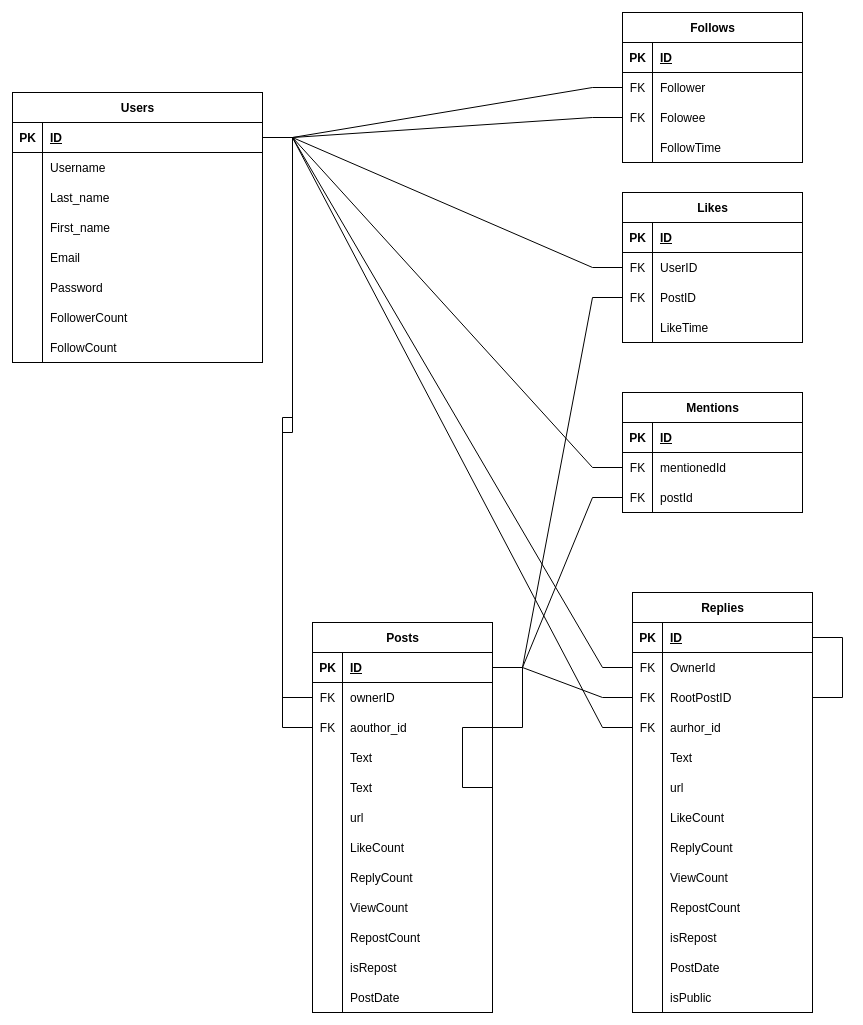
<!DOCTYPE html>
<html lang="en">
<head>
<meta charset="utf-8">
<title>Entity relationship diagram</title>
<style>
:root { --paper: #fff; --ink: #000; --row: 30px; }
* { box-sizing: border-box; margin: 0; padding: 0; }
body { width: 863px; height: 1025px; overflow: hidden; background: var(--paper); }
.diagram { position: relative; width: 863px; height: 1025px; overflow: hidden; color: var(--ink); font: 12px/14px "Liberation Sans", Arial, sans-serif; }
.entity { position: absolute; width: 181px; border: 1px solid var(--ink); background: var(--paper); overflow: hidden; }
.users { left: 12px; top: 92px; width: 251px; height: 271px; }
.follows { left: 622px; top: 12px; height: 151px; }
.likes { left: 622px; top: 192px; height: 151px; }
.mentions { left: 622px; top: 392px; height: 121px; }
.posts { left: 312px; top: 622px; height: 391px; }
.replies { left: 632px; top: 592px; height: 421px; }
h2 { display: flex; align-items: center; justify-content: center; height: var(--row); border-bottom: 1px solid var(--ink); font-size: 12px; line-height: 14px; }
ul { list-style: none; }
li { display: flex; height: var(--row); line-height: 30px; white-space: nowrap; }
li b, li i { flex: none; width: 30px; border-right: 1px solid var(--ink); text-align: center; font-style: normal; }
li span { padding-left: 7px; }
.primary { border-bottom: 1px solid var(--ink); font-weight: bold; }
.primary span { text-decoration: underline; }
.relations { position: absolute; left: 0; top: 0; fill: none; stroke: var(--ink); stroke-width: 1; }
</style>
</head>
<body>
<main class="diagram">
  <section class="entity users">
    <h2>Users</h2>
    <ul>
      <li class="primary"><b>PK</b><span>ID</span></li>
      <li><i></i><span>Username</span></li>
      <li><i></i><span>Last_name</span></li>
      <li><i></i><span>First_name</span></li>
      <li><i></i><span>Email</span></li>
      <li><i></i><span>Password</span></li>
      <li><i></i><span>FollowerCount</span></li>
      <li><i></i><span>FollowCount</span></li>
    </ul>
  </section>
  <section class="entity follows">
    <h2>Follows</h2>
    <ul>
      <li class="primary"><b>PK</b><span>ID</span></li>
      <li><i>FK</i><span>Follower</span></li>
      <li><i>FK</i><span>Folowee</span></li>
      <li><i></i><span>FollowTime</span></li>
    </ul>
  </section>
  <section class="entity likes">
    <h2>Likes</h2>
    <ul>
      <li class="primary"><b>PK</b><span>ID</span></li>
      <li><i>FK</i><span>UserID</span></li>
      <li><i>FK</i><span>PostID</span></li>
      <li><i></i><span>LikeTime</span></li>
    </ul>
  </section>
  <section class="entity mentions">
    <h2>Mentions</h2>
    <ul>
      <li class="primary"><b>PK</b><span>ID</span></li>
      <li><i>FK</i><span>mentionedId</span></li>
      <li><i>FK</i><span>postId</span></li>
    </ul>
  </section>
  <section class="entity posts">
    <h2>Posts</h2>
    <ul>
      <li class="primary"><b>PK</b><span>ID</span></li>
      <li><i>FK</i><span>ownerID</span></li>
      <li><i>FK</i><span>aouthor_id</span></li>
      <li><i></i><span>Text</span></li>
      <li><i></i><span>Text</span></li>
      <li><i></i><span>url</span></li>
      <li><i></i><span>LikeCount</span></li>
      <li><i></i><span>ReplyCount</span></li>
      <li><i></i><span>ViewCount</span></li>
      <li><i></i><span>RepostCount</span></li>
      <li><i></i><span>isRepost</span></li>
      <li><i></i><span>PostDate</span></li>
    </ul>
  </section>
  <section class="entity replies">
    <h2>Replies</h2>
    <ul>
      <li class="primary"><b>PK</b><span>ID</span></li>
      <li><i>FK</i><span>OwnerId</span></li>
      <li><i>FK</i><span>RootPostID</span></li>
      <li><i>FK</i><span>aurhor_id</span></li>
      <li><i></i><span>Text</span></li>
      <li><i></i><span>url</span></li>
      <li><i></i><span>LikeCount</span></li>
      <li><i></i><span>ReplyCount</span></li>
      <li><i></i><span>ViewCount</span></li>
      <li><i></i><span>RepostCount</span></li>
      <li><i></i><span>isRepost</span></li>
      <li><i></i><span>PostDate</span></li>
      <li><i></i><span>isPublic</span></li>
    </ul>
  </section>
  <svg class="relations" width="863" height="1025" viewBox="0 0 863 1025" aria-hidden="true">
    <g transform="translate(.5 .5)">
      <g id="from-users">
        <line x1="262" y1="137" x2="292" y2="137"/>
        <polyline points="292,137 592,87 622,87"/>
        <polyline points="292,137 592,117 622,117"/>
        <polyline points="292,137 592,267 622,267"/>
        <polyline points="292,137 592,467 622,467"/>
        <polyline points="292,137 602,667 632,667"/>
        <polyline points="292,137 602,727 632,727"/>
        <polyline points="292,137 292,432 282,432"/>
        <polyline points="292,417 282,417 282,727 312,727"/>
        <line x1="282" y1="697" x2="312" y2="697"/>
      </g>
      <g id="from-posts">
        <line x1="492" y1="667" x2="522" y2="667"/>
        <polyline points="522,667 592,297 622,297"/>
        <polyline points="522,667 592,497 622,497"/>
        <polyline points="522,667 602,697 632,697"/>
        <polyline points="522,667 522,727 462,727 462,787 492,787"/>
      </g>
      <polyline id="replies-to-replies" points="812,637 842,637 842,697 812,697"/>
    </g>
  </svg>
</main>
</body>
</html>
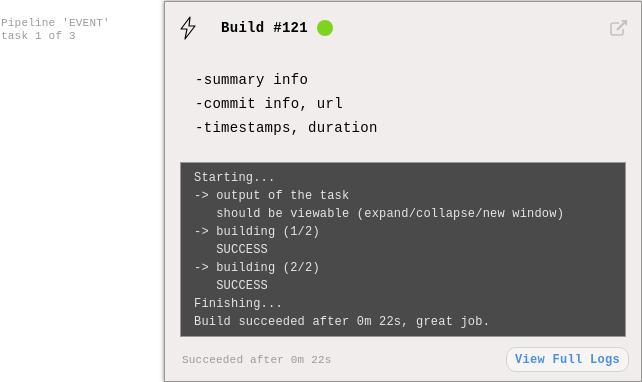
<!DOCTYPE html>
<html lang="en">
<head>
<meta charset="utf-8">
<title>Build #121</title>
<style>
:root {
  --page: #ffffff;
  --card: #f0edec;
  --card-border: #979797;
  --ink: #000000;
  --muted: #9b9b9b;
  --icon-muted: #c4c2c1;
  --success: #7ed321;
  --console: #4a4a4a;
  --console-text: #e6e6e6;
  --link: #4a90e2;
  --button: #f6f5f4;
  --button-border: #d3d3d3;
}
* { box-sizing: border-box; margin: 0; padding: 0; }
body {
  width: 642px;
  height: 382px;
  overflow: hidden;
  display: flex;
  background: var(--page);
  font-family: "Liberation Mono", monospace;
  color: var(--ink);
}
.pipeline {
  width: 164px;
  flex: none;
  padding: 17px 0 0 1px;
  font-size: 11px;
  line-height: 13px;
  letter-spacing: 0.2px;
  color: var(--muted);
}
.build-card {
  width: 478px;
  height: 381px;
  margin-top: 1px;
  flex: none;
  display: flex;
  flex-direction: column;
  padding: 0 15px;
  background: var(--card);
  border: 1px solid var(--card-border);
  box-shadow: 0 0 4px rgba(0, 0, 0, 0.5);
}
.build-header {
  height: 52px;
  flex: none;
  display: flex;
  align-items: center;
}
.bolt { width: 16px; height: 26px; margin-right: 25px; }
.build-header h1 {
  font-size: 14px;
  line-height: 20px;
  letter-spacing: 0.3px;
}
.status { width: 16px; height: 16px; margin-left: 9px; border-radius: 50%; background: var(--success); }
.open-window { width: 18px; height: 16px; margin-left: auto; margin-right: -2px; }
.build-info {
  margin: 14px 0 22px 15px;
  list-style: none;
  font-size: 14px;
  line-height: 24px;
  letter-spacing: 0.3px;
}
.console {
  height: 175px;
  flex: none;
  padding: 6px 13px;
  background: var(--console);
  border: 1px solid var(--card-border);
  color: var(--console-text);
  font-family: inherit;
  font-size: 12px;
  line-height: 18px;
  letter-spacing: 0.2px;
}
.build-footer {
  height: 44px;
  flex: none;
  display: flex;
  align-items: center;
  justify-content: space-between;
  padding-left: 2px;
}
.result { font-size: 11px; letter-spacing: 0.2px; color: var(--muted); padding-top: 2px; }
.logs-button {
  width: 123px;
  height: 25px;
  margin-right: -3px;
  border: 1px solid var(--button-border);
  border-radius: 10px;
  background: var(--button);
  color: var(--link);
  font-size: 12px;
  font-weight: 700;
  line-height: 25px;
  letter-spacing: 0.3px;
  text-align: center;
  text-decoration: none;
}
</style>
</head>
<body>
<aside class="pipeline">
  <p>Pipeline 'EVENT'</p>
  <p>task 1 of 3</p>
</aside>
<main class="build-card">
  <header class="build-header">
    <svg class="bolt" viewBox="0 0 16 26" aria-hidden="true">
      <path d="M10 2 1 14H7L5 24 15 11H9Z" fill="none" stroke="var(--ink)" stroke-width="1.2" stroke-linejoin="round"/>
    </svg>
    <h1>Build #121</h1>
    <span class="status" role="img" aria-label="Succeeded"></span>
    <svg class="open-window" viewBox="0 0 18 16" role="img" aria-label="Open in new window">
      <path d="M9 3H3Q1 3 1 5V13Q1 15 3 15H11Q13 15 13 13V9" fill="none" stroke="var(--icon-muted)" stroke-width="1.6"/>
      <path d="M7 10 14 3" stroke="var(--icon-muted)" stroke-width="2.4"/>
      <polygon points="11,0 17,0 17,6" fill="var(--icon-muted)"/>
    </svg>
  </header>
  <ul class="build-info">
    <li>-summary info</li>
    <li>-commit info, url</li>
    <li>-timestamps, duration</li>
  </ul>
  <pre class="console">Starting...
-&gt; output of the task
   should be viewable (expand/collapse/new window)
-&gt; building (1/2)
   SUCCESS
-&gt; building (2/2)
   SUCCESS
Finishing...
Build succeeded after 0m 22s, great job.</pre>
  <footer class="build-footer">
    <p class="result">Succeeded after 0m 22s</p>
    <a class="logs-button" href="#">View Full Logs</a>
  </footer>
</main>
</body>
</html>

------------------------

Only the lines from the first line of the data above through the line with "632px; top: 592px;" should appear in the answer, retyped exactly, with every picture left out.

<!DOCTYPE html>
<html lang="en">
<head>
<meta charset="utf-8">
<title>Entity relationship diagram</title>
<style>
:root { --paper: #fff; --ink: #000; --row: 30px; }
* { box-sizing: border-box; margin: 0; padding: 0; }
body { width: 863px; height: 1025px; overflow: hidden; background: var(--paper); }
.diagram { position: relative; width: 863px; height: 1025px; overflow: hidden; color: var(--ink); font: 12px/14px "Liberation Sans", Arial, sans-serif; }
.entity { position: absolute; width: 181px; border: 1px solid var(--ink); background: var(--paper); overflow: hidden; }
.users { left: 12px; top: 92px; width: 251px; height: 271px; }
.follows { left: 622px; top: 12px; height: 151px; }
.likes { left: 622px; top: 192px; height: 151px; }
.mentions { left: 622px; top: 392px; height: 121px; }
.posts { left: 312px; top: 622px; height: 391px; }
.replies { left: 632px; top: 592px; height: 421px; }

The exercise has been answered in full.